┌──
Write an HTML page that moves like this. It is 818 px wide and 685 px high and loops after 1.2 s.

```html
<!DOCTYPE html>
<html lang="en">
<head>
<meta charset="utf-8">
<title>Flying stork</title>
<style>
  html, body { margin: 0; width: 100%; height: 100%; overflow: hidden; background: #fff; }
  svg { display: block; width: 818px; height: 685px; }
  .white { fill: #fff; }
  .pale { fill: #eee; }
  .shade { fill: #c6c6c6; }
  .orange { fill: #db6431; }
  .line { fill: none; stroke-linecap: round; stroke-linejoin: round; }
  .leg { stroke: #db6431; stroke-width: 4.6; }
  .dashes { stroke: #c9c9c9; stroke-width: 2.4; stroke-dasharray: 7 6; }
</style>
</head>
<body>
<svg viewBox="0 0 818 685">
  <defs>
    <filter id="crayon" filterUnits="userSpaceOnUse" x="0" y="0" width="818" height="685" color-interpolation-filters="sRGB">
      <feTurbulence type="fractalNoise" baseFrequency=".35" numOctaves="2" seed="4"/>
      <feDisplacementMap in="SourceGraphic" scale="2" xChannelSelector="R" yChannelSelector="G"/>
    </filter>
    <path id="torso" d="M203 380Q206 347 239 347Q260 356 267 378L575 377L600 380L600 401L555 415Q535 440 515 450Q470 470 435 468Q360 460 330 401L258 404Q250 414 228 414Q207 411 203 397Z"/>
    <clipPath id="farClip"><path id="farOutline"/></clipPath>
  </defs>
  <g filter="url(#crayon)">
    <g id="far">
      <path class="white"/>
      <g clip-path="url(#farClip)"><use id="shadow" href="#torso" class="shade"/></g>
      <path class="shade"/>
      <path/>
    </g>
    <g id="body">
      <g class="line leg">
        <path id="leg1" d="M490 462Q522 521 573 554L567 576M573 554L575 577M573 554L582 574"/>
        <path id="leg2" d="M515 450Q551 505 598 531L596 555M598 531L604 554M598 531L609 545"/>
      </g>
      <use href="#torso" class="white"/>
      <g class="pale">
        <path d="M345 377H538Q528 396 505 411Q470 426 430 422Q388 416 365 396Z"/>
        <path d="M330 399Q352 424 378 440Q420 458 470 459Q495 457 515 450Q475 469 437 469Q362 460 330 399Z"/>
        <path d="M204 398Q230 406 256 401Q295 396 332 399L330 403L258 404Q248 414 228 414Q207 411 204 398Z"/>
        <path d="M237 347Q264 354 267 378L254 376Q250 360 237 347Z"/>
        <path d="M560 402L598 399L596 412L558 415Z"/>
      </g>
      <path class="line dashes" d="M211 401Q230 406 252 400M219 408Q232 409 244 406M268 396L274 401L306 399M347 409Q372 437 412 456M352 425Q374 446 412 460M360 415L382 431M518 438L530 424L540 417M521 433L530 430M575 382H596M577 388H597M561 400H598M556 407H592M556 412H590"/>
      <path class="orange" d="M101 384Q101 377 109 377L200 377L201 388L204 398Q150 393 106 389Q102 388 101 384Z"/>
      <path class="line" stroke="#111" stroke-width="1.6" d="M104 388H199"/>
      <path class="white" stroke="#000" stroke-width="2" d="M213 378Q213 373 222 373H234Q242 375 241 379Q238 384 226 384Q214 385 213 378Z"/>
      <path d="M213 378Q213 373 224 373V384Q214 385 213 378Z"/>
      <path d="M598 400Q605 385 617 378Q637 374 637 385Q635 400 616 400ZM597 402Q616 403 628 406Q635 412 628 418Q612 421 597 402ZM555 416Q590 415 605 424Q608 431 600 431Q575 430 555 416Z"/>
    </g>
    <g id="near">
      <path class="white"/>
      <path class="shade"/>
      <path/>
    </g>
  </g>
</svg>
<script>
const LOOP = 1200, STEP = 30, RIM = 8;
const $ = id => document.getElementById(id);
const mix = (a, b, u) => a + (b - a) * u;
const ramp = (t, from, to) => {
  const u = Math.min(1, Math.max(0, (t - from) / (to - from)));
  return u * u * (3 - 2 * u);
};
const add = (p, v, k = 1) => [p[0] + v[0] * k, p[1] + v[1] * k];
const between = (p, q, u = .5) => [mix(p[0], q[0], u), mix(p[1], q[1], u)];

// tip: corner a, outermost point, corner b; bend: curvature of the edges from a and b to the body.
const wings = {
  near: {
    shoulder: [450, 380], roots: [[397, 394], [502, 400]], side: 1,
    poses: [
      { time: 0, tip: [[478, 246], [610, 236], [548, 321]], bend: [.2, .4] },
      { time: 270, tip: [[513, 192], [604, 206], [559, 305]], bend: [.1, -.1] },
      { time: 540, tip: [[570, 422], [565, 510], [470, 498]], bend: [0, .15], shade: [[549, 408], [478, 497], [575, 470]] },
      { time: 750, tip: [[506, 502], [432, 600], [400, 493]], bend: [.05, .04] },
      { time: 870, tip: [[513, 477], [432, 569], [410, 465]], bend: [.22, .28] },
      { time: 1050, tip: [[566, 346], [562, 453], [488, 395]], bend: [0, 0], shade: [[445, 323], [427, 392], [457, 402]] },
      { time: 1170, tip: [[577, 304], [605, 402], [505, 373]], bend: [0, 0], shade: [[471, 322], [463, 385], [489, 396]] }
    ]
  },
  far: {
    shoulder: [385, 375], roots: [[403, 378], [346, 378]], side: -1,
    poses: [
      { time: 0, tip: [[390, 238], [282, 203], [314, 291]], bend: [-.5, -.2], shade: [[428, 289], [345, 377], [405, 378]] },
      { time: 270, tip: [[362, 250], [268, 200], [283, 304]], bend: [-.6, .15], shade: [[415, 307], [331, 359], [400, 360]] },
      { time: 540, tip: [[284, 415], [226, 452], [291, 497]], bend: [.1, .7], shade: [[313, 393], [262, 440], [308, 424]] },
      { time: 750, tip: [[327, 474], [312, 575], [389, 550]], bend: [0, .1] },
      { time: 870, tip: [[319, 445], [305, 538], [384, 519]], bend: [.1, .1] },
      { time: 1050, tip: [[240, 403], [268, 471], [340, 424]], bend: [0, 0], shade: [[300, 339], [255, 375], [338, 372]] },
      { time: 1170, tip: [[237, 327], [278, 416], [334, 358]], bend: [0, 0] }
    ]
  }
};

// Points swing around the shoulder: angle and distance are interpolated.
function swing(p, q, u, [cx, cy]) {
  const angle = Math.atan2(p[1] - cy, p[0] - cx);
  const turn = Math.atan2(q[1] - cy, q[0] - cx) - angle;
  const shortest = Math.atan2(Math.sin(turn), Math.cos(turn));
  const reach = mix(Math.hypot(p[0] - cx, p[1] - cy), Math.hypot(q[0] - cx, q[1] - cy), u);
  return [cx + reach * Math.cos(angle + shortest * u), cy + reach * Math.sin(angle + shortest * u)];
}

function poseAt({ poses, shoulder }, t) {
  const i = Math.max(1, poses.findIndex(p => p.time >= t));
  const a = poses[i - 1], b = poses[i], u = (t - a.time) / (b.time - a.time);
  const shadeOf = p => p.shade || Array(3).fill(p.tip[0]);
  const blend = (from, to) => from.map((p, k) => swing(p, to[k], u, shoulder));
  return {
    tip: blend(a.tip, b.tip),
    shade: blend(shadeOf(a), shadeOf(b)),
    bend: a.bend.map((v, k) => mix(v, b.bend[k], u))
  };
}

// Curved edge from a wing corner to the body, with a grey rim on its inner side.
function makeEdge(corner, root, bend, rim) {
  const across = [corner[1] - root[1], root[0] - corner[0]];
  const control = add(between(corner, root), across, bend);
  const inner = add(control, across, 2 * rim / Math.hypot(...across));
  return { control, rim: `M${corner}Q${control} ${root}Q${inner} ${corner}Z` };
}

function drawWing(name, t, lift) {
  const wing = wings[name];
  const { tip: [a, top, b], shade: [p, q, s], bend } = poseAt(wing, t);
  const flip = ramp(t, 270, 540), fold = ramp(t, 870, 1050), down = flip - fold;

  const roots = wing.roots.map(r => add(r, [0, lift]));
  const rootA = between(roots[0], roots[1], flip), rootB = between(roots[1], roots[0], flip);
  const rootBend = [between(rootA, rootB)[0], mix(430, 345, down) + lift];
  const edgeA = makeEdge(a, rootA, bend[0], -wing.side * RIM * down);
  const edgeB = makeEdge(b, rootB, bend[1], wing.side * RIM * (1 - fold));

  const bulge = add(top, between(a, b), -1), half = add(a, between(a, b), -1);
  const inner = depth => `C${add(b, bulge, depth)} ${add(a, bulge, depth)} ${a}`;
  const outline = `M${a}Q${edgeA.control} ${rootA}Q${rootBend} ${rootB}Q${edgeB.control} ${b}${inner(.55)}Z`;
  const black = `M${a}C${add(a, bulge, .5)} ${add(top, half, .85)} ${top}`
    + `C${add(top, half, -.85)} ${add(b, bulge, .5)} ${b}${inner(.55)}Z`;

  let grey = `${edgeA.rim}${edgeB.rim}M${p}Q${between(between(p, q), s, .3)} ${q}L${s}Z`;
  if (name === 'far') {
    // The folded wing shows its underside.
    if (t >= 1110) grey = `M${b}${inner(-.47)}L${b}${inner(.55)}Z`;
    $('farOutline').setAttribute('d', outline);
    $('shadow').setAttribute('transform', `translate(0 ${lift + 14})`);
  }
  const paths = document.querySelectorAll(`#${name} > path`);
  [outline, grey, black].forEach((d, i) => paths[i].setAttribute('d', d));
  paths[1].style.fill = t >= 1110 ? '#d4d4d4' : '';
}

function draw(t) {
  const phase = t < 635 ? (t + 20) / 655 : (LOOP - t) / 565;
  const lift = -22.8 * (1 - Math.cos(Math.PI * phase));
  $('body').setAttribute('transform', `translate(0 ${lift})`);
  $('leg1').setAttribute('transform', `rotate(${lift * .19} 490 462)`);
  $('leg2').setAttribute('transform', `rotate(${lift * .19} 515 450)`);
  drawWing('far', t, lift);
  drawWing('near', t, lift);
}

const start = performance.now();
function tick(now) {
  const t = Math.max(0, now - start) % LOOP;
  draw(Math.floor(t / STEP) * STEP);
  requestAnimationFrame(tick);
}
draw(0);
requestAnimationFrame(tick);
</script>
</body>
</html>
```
└──
What the task requires:
Copy here each line of the preceding records with "angle" in it.

Task answer:
// Points swing around the shoulder: angle and distance are interpolated.
  const angle = Math.atan2(p[1] - cy, p[0] - cx);
  const turn = Math.atan2(q[1] - cy, q[0] - cx) - angle;
  return [cx + reach * Math.cos(angle + shortest * u), cy + reach * Math.sin(angle + shortest * u)];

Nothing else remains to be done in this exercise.